> **WHAT TO PRODUCE**:
Line for line, return the data exactly, omitting all pictures.

> **RECORD EXCERPTS**:
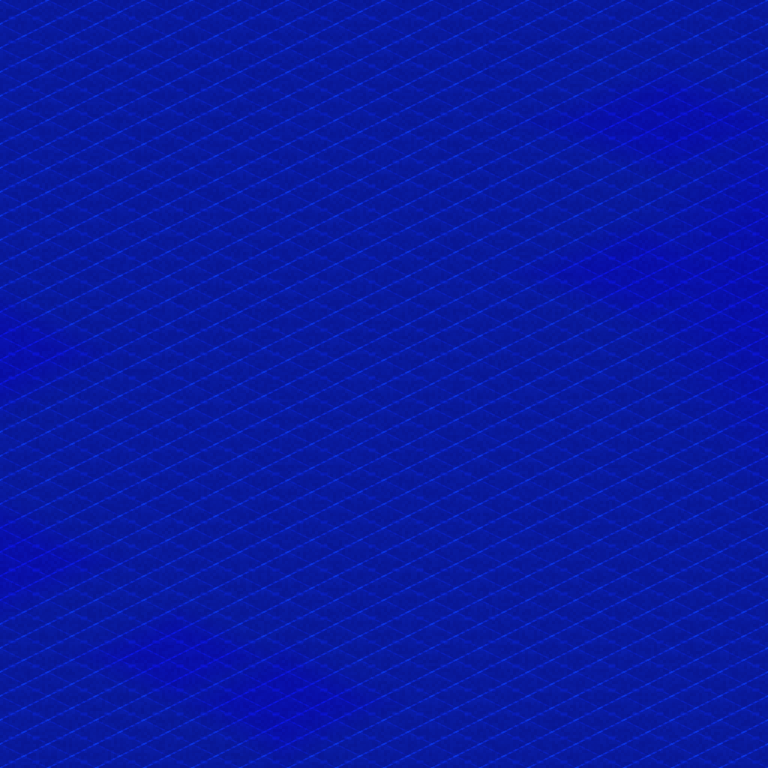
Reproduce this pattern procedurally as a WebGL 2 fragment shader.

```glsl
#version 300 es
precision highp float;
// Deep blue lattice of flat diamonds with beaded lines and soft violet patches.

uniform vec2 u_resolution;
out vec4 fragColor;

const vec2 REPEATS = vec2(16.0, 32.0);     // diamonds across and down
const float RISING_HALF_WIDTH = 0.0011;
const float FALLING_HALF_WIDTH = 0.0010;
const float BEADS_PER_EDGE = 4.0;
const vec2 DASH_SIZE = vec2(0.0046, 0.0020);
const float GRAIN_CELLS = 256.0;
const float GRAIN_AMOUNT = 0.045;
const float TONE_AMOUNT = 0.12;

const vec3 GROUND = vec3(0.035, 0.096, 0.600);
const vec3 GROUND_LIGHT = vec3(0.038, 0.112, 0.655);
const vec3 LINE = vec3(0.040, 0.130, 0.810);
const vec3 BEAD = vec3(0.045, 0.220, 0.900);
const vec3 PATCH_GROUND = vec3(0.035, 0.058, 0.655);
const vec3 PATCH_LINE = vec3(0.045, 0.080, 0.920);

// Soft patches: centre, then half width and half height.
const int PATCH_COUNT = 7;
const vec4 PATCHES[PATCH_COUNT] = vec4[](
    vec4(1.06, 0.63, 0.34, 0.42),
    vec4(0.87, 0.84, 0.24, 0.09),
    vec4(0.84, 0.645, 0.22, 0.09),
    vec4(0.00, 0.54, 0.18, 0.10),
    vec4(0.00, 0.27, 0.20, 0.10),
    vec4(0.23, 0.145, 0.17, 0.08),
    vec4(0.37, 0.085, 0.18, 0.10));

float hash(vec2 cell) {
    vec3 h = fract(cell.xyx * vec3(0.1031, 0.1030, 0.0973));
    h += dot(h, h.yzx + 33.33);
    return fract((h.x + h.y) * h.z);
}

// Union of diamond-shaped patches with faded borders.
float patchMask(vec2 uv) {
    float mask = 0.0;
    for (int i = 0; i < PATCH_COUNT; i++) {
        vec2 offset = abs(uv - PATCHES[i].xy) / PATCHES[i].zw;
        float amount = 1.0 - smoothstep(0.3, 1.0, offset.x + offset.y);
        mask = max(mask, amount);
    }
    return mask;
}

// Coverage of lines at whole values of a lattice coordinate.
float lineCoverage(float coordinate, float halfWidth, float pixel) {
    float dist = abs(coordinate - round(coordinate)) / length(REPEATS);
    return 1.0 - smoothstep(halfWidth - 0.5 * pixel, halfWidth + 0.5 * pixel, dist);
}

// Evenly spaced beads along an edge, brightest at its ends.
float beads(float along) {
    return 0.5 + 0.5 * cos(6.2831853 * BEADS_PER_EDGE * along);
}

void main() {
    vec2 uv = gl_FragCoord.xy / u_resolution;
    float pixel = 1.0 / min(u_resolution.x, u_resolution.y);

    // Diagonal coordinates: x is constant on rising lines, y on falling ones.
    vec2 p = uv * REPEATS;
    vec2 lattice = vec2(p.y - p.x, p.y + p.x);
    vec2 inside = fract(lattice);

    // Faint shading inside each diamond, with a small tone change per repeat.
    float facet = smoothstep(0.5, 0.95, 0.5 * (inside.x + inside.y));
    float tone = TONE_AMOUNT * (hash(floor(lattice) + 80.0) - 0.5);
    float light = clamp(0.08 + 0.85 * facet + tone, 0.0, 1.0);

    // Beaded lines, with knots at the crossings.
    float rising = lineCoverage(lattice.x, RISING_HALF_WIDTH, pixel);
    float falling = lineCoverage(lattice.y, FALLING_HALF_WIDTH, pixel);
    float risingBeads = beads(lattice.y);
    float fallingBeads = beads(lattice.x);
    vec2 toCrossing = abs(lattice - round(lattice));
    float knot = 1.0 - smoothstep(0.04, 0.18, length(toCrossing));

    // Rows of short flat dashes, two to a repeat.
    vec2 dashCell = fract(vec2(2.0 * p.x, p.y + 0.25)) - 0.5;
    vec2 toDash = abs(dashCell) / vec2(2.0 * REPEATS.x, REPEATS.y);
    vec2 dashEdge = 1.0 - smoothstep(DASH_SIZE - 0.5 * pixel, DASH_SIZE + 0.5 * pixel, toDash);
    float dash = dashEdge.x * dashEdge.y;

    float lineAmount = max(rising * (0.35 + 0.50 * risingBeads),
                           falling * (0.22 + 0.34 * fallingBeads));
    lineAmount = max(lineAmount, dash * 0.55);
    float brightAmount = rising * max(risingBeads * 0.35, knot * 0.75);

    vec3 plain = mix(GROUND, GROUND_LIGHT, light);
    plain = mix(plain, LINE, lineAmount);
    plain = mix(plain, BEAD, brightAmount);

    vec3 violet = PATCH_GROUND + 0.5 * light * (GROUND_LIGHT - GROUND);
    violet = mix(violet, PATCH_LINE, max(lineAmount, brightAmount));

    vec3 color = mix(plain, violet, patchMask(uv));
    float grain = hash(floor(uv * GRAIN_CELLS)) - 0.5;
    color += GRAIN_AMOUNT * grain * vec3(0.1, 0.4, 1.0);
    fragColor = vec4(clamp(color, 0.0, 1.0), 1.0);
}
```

> **SOLVED EXERCISE**:
Reproduce this pattern procedurally as a WebGL 2 fragment shader.

```glsl
#version 300 es
precision highp float;
// Deep blue lattice of flat diamonds with beaded lines and soft violet patches.

uniform vec2 u_resolution;
out vec4 fragColor;

const vec2 REPEATS = vec2(16.0, 32.0);     // diamonds across and down
const float RISING_HALF_WIDTH = 0.0011;
const float FALLING_HALF_WIDTH = 0.0010;
const float BEADS_PER_EDGE = 4.0;
const vec2 DASH_SIZE = vec2(0.0046, 0.0020);
const float GRAIN_CELLS = 256.0;
const float GRAIN_AMOUNT = 0.045;
const float TONE_AMOUNT = 0.12;

const vec3 GROUND = vec3(0.035, 0.096, 0.600);
const vec3 GROUND_LIGHT = vec3(0.038, 0.112, 0.655);
const vec3 LINE = vec3(0.040, 0.130, 0.810);
const vec3 BEAD = vec3(0.045, 0.220, 0.900);
const vec3 PATCH_GROUND = vec3(0.035, 0.058, 0.655);
const vec3 PATCH_LINE = vec3(0.045, 0.080, 0.920);

// Soft patches: centre, then half width and half height.
const int PATCH_COUNT = 7;
const vec4 PATCHES[PATCH_COUNT] = vec4[](
    vec4(1.06, 0.63, 0.34, 0.42),
    vec4(0.87, 0.84, 0.24, 0.09),
    vec4(0.84, 0.645, 0.22, 0.09),
    vec4(0.00, 0.54, 0.18, 0.10),
    vec4(0.00, 0.27, 0.20, 0.10),
    vec4(0.23, 0.145, 0.17, 0.08),
    vec4(0.37, 0.085, 0.18, 0.10));

float hash(vec2 cell) {
    vec3 h = fract(cell.xyx * vec3(0.1031, 0.1030, 0.0973));
    h += dot(h, h.yzx + 33.33);
    return fract((h.x + h.y) * h.z);
}

// Union of diamond-shaped patches with faded borders.
float patchMask(vec2 uv) {
    float mask = 0.0;
    for (int i = 0; i < PATCH_COUNT; i++) {
        vec2 offset = abs(uv - PATCHES[i].xy) / PATCHES[i].zw;
        float amount = 1.0 - smoothstep(0.3, 1.0, offset.x + offset.y);
        mask = max(mask, amount);
    }
    return mask;
}

// Coverage of lines at whole values of a lattice coordinate.
float lineCoverage(float coordinate, float halfWidth, float pixel) {
    float dist = abs(coordinate - round(coordinate)) / length(REPEATS);
    return 1.0 - smoothstep(halfWidth - 0.5 * pixel, halfWidth + 0.5 * pixel, dist);
}

// Evenly spaced beads along an edge, brightest at its ends.
float beads(float along) {
    return 0.5 + 0.5 * cos(6.2831853 * BEADS_PER_EDGE * along);
}

void main() {
    vec2 uv = gl_FragCoord.xy / u_resolution;
    float pixel = 1.0 / min(u_resolution.x, u_resolution.y);

    // Diagonal coordinates: x is constant on rising lines, y on falling ones.
    vec2 p = uv * REPEATS;
    vec2 lattice = vec2(p.y - p.x, p.y + p.x);
    vec2 inside = fract(lattice);

    // Faint shading inside each diamond, with a small tone change per repeat.
    float facet = smoothstep(0.5, 0.95, 0.5 * (inside.x + inside.y));
    float tone = TONE_AMOUNT * (hash(floor(lattice) + 80.0) - 0.5);
    float light = clamp(0.08 + 0.85 * facet + tone, 0.0, 1.0);

    // Beaded lines, with knots at the crossings.
    float rising = lineCoverage(lattice.x, RISING_HALF_WIDTH, pixel);
    float falling = lineCoverage(lattice.y, FALLING_HALF_WIDTH, pixel);
    float risingBeads = beads(lattice.y);
    float fallingBeads = beads(lattice.x);
    vec2 toCrossing = abs(lattice - round(lattice));
    float knot = 1.0 - smoothstep(0.04, 0.18, length(toCrossing));

    // Rows of short flat dashes, two to a repeat.
    vec2 dashCell = fract(vec2(2.0 * p.x, p.y + 0.25)) - 0.5;
    vec2 toDash = abs(dashCell) / vec2(2.0 * REPEATS.x, REPEATS.y);
    vec2 dashEdge = 1.0 - smoothstep(DASH_SIZE - 0.5 * pixel, DASH_SIZE + 0.5 * pixel, toDash);
    float dash = dashEdge.x * dashEdge.y;

    float lineAmount = max(rising * (0.35 + 0.50 * risingBeads),
                           falling * (0.22 + 0.34 * fallingBeads));
    lineAmount = max(lineAmount, dash * 0.55);
    float brightAmount = rising * max(risingBeads * 0.35, knot * 0.75);

    vec3 plain = mix(GROUND, GROUND_LIGHT, light);
    plain = mix(plain, LINE, lineAmount);
    plain = mix(plain, BEAD, brightAmount);

    vec3 violet = PATCH_GROUND + 0.5 * light * (GROUND_LIGHT - GROUND);
    violet = mix(violet, PATCH_LINE, max(lineAmount, brightAmount));

    vec3 color = mix(plain, violet, patchMask(uv));
    float grain = hash(floor(uv * GRAIN_CELLS)) - 0.5;
    color += GRAIN_AMOUNT * grain * vec3(0.1, 0.4, 1.0);
    fragColor = vec4(clamp(color, 0.0, 1.0), 1.0);
}
```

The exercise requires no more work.